_Task to carry out_.
Below are some entries. Copy each line that holds the string "title".

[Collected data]
- - - -

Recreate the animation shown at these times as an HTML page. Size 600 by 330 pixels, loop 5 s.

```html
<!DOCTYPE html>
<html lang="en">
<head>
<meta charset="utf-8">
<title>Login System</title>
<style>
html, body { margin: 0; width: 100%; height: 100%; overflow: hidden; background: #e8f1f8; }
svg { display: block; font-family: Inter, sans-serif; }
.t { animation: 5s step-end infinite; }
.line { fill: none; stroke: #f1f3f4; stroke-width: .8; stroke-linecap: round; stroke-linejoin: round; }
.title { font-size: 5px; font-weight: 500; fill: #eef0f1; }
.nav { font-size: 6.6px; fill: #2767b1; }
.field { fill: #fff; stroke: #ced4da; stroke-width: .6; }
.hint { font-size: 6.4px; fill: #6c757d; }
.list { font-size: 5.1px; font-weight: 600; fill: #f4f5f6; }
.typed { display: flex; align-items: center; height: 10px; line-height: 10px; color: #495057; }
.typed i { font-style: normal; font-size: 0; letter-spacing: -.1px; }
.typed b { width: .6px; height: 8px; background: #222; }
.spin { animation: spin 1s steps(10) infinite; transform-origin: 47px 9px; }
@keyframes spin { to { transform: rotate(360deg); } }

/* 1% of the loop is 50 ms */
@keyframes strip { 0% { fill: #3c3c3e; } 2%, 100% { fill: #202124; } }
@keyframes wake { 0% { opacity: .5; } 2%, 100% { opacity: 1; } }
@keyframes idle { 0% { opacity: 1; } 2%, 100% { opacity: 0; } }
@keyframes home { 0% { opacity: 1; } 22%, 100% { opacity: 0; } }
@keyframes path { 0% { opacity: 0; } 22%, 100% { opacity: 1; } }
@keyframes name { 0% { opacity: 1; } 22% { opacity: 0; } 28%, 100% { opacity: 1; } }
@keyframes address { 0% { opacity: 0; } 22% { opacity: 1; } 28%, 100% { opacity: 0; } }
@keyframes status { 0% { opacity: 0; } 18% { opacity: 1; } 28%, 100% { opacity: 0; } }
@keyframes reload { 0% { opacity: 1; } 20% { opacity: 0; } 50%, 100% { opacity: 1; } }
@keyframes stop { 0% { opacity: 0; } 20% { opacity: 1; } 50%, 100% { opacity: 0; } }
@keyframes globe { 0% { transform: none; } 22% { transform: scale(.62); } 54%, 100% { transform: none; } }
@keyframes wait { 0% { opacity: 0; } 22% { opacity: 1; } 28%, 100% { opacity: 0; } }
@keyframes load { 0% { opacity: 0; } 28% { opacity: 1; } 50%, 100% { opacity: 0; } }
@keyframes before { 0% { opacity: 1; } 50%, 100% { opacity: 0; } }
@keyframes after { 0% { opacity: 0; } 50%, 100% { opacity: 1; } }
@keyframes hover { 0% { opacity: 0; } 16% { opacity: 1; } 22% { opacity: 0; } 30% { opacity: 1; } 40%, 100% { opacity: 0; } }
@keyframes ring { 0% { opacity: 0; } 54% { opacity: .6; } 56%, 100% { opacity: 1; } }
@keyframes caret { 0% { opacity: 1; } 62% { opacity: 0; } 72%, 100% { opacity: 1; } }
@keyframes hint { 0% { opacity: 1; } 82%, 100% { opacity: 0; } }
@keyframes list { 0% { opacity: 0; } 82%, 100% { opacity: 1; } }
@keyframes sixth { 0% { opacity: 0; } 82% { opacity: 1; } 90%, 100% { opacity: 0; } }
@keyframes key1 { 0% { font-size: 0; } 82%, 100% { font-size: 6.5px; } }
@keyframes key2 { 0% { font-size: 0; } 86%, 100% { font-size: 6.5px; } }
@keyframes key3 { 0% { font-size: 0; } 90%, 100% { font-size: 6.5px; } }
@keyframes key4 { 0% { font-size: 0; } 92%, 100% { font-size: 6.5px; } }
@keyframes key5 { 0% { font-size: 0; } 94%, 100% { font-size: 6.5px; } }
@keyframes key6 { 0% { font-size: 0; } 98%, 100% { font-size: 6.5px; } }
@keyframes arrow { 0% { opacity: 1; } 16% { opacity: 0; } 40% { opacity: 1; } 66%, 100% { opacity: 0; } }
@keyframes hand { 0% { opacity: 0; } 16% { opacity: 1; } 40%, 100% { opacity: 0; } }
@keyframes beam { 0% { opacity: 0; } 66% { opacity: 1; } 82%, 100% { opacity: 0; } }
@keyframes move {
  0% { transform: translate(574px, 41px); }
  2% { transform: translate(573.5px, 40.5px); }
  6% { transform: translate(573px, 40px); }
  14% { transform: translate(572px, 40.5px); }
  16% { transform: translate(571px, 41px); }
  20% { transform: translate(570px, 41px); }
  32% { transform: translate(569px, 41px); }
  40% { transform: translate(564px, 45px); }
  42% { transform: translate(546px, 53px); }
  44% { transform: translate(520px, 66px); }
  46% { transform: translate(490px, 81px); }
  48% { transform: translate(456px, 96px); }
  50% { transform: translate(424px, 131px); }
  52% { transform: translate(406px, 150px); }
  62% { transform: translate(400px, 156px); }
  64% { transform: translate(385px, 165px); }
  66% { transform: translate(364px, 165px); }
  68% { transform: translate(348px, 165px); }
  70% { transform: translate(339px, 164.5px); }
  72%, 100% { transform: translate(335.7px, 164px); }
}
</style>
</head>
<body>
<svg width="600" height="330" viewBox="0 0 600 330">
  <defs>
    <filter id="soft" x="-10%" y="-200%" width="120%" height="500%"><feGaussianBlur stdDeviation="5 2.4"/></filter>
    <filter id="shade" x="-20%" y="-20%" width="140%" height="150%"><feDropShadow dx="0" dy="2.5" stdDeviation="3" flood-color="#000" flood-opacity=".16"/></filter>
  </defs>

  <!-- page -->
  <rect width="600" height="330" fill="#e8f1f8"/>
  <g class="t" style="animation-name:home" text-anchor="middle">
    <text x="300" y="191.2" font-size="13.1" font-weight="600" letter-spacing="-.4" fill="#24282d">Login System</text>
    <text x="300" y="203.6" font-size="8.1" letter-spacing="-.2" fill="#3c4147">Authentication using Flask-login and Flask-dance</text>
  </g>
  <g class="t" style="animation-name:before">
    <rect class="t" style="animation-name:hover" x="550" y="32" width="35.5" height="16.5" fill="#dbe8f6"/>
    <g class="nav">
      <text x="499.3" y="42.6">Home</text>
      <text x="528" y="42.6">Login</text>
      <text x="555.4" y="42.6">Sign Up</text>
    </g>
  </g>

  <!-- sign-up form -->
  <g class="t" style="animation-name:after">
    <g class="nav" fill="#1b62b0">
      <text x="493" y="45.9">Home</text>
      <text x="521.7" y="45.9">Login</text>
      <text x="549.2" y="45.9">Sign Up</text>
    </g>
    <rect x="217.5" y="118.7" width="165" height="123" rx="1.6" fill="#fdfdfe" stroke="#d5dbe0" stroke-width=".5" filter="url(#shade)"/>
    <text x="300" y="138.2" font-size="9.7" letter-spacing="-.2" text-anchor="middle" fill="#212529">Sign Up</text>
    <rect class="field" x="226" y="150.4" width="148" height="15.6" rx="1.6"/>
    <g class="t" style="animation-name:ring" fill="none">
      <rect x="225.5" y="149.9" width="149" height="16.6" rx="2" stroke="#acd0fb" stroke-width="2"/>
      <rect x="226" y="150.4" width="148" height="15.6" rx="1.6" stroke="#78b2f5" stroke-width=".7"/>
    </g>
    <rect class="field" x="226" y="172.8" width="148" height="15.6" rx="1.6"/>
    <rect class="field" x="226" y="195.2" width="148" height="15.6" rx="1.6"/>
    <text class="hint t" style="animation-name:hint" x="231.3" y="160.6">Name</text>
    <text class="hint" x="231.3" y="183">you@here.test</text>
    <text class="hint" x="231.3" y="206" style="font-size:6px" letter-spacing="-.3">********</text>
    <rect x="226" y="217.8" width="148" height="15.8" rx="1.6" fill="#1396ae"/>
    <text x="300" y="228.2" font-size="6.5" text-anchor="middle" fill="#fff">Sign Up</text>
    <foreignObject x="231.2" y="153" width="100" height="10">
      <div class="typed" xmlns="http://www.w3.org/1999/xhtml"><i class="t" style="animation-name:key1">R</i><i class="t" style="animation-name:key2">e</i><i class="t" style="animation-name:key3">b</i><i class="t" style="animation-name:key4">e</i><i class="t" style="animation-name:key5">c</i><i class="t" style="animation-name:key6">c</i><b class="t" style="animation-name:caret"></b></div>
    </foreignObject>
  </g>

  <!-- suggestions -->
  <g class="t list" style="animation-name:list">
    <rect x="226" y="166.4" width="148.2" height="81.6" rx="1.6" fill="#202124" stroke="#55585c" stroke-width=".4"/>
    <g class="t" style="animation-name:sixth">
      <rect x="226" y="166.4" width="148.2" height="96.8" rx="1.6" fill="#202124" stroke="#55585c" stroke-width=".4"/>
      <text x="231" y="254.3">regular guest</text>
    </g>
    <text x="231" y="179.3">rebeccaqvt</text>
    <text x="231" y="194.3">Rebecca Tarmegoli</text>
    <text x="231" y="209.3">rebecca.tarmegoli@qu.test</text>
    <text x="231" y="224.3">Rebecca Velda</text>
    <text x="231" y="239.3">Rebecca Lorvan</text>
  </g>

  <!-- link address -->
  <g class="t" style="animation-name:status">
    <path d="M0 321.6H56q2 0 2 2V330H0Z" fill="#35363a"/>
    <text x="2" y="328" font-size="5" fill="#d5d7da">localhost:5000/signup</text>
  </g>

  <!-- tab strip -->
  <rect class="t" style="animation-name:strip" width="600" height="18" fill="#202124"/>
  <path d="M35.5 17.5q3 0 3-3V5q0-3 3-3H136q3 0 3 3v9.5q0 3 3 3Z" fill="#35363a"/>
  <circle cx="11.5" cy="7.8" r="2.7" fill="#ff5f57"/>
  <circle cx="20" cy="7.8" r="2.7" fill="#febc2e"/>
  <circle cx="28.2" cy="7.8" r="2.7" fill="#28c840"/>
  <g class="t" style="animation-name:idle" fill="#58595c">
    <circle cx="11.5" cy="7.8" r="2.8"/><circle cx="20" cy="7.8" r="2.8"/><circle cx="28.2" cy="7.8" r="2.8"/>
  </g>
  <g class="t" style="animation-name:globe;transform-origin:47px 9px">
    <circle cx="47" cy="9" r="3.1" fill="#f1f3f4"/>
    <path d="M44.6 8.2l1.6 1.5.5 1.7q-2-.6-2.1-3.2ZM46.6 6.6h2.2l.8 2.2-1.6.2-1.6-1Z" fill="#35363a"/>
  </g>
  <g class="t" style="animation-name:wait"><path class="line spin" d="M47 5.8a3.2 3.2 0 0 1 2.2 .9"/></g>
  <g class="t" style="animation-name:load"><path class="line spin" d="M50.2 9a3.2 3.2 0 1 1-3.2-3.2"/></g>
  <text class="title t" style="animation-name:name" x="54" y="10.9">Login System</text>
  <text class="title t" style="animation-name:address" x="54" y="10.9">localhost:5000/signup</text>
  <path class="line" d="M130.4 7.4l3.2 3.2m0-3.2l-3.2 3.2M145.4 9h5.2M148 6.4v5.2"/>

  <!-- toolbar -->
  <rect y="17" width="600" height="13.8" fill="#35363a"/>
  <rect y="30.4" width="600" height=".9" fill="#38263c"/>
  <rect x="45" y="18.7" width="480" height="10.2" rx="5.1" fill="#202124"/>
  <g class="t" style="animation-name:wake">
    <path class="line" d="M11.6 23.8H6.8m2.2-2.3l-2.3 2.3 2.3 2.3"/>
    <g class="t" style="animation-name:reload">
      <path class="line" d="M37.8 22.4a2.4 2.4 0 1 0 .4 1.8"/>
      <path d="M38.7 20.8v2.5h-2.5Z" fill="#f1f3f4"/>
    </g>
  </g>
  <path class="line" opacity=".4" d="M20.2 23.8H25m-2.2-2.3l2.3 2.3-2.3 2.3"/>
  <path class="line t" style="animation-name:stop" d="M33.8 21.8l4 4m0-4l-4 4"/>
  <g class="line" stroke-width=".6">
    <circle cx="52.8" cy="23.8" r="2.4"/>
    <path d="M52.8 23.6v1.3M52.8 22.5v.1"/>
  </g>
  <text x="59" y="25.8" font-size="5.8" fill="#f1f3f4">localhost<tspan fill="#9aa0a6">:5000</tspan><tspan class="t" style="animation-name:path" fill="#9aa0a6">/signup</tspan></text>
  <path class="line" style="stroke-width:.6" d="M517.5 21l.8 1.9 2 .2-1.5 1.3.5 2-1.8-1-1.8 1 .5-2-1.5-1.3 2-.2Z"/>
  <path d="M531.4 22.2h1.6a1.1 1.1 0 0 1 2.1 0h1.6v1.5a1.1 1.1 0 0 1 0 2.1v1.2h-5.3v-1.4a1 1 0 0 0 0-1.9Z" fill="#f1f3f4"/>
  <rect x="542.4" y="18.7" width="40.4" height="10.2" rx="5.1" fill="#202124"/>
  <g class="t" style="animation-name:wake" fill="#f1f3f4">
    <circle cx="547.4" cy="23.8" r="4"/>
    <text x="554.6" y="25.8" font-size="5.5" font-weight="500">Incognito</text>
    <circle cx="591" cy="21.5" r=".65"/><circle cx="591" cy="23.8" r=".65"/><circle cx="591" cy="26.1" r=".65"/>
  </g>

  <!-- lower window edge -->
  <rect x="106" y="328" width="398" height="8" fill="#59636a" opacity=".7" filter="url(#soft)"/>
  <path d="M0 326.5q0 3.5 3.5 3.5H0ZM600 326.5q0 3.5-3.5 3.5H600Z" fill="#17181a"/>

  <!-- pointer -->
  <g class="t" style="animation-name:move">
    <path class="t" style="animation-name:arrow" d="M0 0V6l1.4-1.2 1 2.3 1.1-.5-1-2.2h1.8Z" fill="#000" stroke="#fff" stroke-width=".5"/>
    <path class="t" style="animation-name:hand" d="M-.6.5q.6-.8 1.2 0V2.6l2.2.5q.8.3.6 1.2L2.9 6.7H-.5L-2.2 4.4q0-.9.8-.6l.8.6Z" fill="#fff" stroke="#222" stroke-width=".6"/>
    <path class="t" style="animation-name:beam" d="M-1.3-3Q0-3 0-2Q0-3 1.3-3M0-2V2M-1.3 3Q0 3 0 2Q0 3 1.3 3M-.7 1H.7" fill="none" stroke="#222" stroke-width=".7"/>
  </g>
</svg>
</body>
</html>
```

- - - -

_Output for this task_.
<title>Login System</title>
.title { font-size: 5px; font-weight: 500; fill: #eef0f1; }
  <text class="title t" style="animation-name:name" x="54" y="10.9">Login System</text>
  <text class="title t" style="animation-name:address" x="54" y="10.9">localhost:5000/signup</text>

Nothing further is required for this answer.